The film was handled by the same team as the original, with the exception that directing duties were handled by famed special make-up effects artist Tom Savini, who originally signed up with hopes of doing the make-up effects as he was not able to for the original film. Romero served as producer for the remake, and he recruited some of the original camera and sound crew to participate. According to the study of the film in Cinemetrics website, the remake has exactly the same Average Shot Length (5.4 seconds) as that of the original film made in 1968.

In addition to this, two stars of the original film make cameo appearances during the climax. Bill Cardille, plays a TV reporter, much as he did in the 1968 version, and he is seen interviewing Sheriff McClelland, played by the original Johnny, Russell Streiner. Streiner, who also produced the original, acted as executive producer on the remake.

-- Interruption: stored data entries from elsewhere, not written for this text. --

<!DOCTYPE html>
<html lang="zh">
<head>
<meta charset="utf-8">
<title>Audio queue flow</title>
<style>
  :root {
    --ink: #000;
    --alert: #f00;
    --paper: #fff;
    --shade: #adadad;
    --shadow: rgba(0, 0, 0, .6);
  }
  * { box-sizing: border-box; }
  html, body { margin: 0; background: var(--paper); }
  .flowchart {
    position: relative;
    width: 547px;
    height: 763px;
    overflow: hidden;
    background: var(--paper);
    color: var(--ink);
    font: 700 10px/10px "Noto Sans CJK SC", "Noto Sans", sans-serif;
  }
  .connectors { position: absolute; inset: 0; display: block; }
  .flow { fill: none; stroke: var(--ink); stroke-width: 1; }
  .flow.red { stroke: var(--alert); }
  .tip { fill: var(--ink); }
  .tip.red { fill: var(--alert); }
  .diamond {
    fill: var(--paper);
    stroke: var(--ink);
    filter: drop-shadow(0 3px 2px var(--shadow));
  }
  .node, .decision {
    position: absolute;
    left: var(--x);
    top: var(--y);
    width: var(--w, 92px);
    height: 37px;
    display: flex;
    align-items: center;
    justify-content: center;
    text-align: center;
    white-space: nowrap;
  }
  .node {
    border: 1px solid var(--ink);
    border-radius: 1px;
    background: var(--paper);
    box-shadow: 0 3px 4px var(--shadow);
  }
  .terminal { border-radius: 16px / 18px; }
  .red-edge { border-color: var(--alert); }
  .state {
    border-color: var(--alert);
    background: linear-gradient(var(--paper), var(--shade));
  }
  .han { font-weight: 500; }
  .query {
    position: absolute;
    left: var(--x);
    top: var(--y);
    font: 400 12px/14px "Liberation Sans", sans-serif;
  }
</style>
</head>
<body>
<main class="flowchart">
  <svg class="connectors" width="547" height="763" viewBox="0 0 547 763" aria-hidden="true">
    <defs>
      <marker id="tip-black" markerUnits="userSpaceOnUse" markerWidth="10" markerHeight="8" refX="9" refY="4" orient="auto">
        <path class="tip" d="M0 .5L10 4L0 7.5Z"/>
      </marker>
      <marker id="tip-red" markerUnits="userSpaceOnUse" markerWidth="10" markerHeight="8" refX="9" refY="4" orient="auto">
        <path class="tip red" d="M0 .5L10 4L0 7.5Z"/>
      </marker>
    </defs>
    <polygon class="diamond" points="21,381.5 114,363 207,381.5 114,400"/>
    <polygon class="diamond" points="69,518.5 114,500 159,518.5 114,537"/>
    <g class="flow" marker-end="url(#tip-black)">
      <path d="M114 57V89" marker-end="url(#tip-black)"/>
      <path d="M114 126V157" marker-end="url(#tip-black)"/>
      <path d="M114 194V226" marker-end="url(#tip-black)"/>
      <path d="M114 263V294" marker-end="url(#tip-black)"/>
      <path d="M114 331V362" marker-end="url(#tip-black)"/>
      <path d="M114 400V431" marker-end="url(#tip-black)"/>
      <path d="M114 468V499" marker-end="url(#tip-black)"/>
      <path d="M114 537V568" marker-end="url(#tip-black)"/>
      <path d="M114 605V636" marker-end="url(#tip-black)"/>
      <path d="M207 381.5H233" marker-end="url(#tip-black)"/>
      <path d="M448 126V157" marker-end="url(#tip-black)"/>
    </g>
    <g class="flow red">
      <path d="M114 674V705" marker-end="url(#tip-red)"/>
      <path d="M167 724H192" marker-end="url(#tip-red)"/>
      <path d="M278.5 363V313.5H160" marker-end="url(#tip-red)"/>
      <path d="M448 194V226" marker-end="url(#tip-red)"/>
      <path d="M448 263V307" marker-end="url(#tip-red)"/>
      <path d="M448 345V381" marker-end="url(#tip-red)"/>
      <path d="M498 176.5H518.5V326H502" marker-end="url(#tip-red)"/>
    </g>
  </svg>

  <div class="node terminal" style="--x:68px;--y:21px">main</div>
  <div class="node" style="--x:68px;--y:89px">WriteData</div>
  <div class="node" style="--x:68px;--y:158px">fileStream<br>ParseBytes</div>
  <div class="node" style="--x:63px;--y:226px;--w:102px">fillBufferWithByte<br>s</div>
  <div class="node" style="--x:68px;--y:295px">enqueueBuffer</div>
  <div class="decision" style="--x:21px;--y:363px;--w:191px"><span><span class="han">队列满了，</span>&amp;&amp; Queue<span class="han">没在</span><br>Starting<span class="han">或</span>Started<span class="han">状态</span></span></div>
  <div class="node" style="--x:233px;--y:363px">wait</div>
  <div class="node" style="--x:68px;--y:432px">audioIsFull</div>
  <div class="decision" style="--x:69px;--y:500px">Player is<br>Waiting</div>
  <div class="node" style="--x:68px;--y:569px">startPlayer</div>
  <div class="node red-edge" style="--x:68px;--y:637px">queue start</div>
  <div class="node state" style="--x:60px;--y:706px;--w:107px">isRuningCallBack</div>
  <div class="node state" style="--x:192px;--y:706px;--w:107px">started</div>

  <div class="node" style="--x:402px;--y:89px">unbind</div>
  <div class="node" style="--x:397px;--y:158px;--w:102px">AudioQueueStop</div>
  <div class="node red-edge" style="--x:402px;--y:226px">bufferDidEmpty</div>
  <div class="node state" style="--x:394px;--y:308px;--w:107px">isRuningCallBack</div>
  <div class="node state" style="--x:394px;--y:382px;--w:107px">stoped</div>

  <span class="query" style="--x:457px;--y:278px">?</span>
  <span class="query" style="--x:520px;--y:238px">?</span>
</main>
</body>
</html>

To avoid an NC-17 rating, Savini had to cut several scenes from the film, some of which can be seen on the DVD. Savini sometimes shows the entirety of the cut scenes at conventions. A Blu-ray version was released in a limited edition of 3,000 in October 2012 by Twilight Time.

Reception[edit]

Initial reaction to this remake was mixed to mostly negative. Roger Ebert awarded the film a mere one star out of a possible four stars.[3] Leonard Maltin assigned it two out of four stars.[4] More recent criticism has been more appreciative, however; as of 2014, the film currently holds a 68% "fresh" approval rating on Rotten Tomatoes.

References[edit]

External links[edit]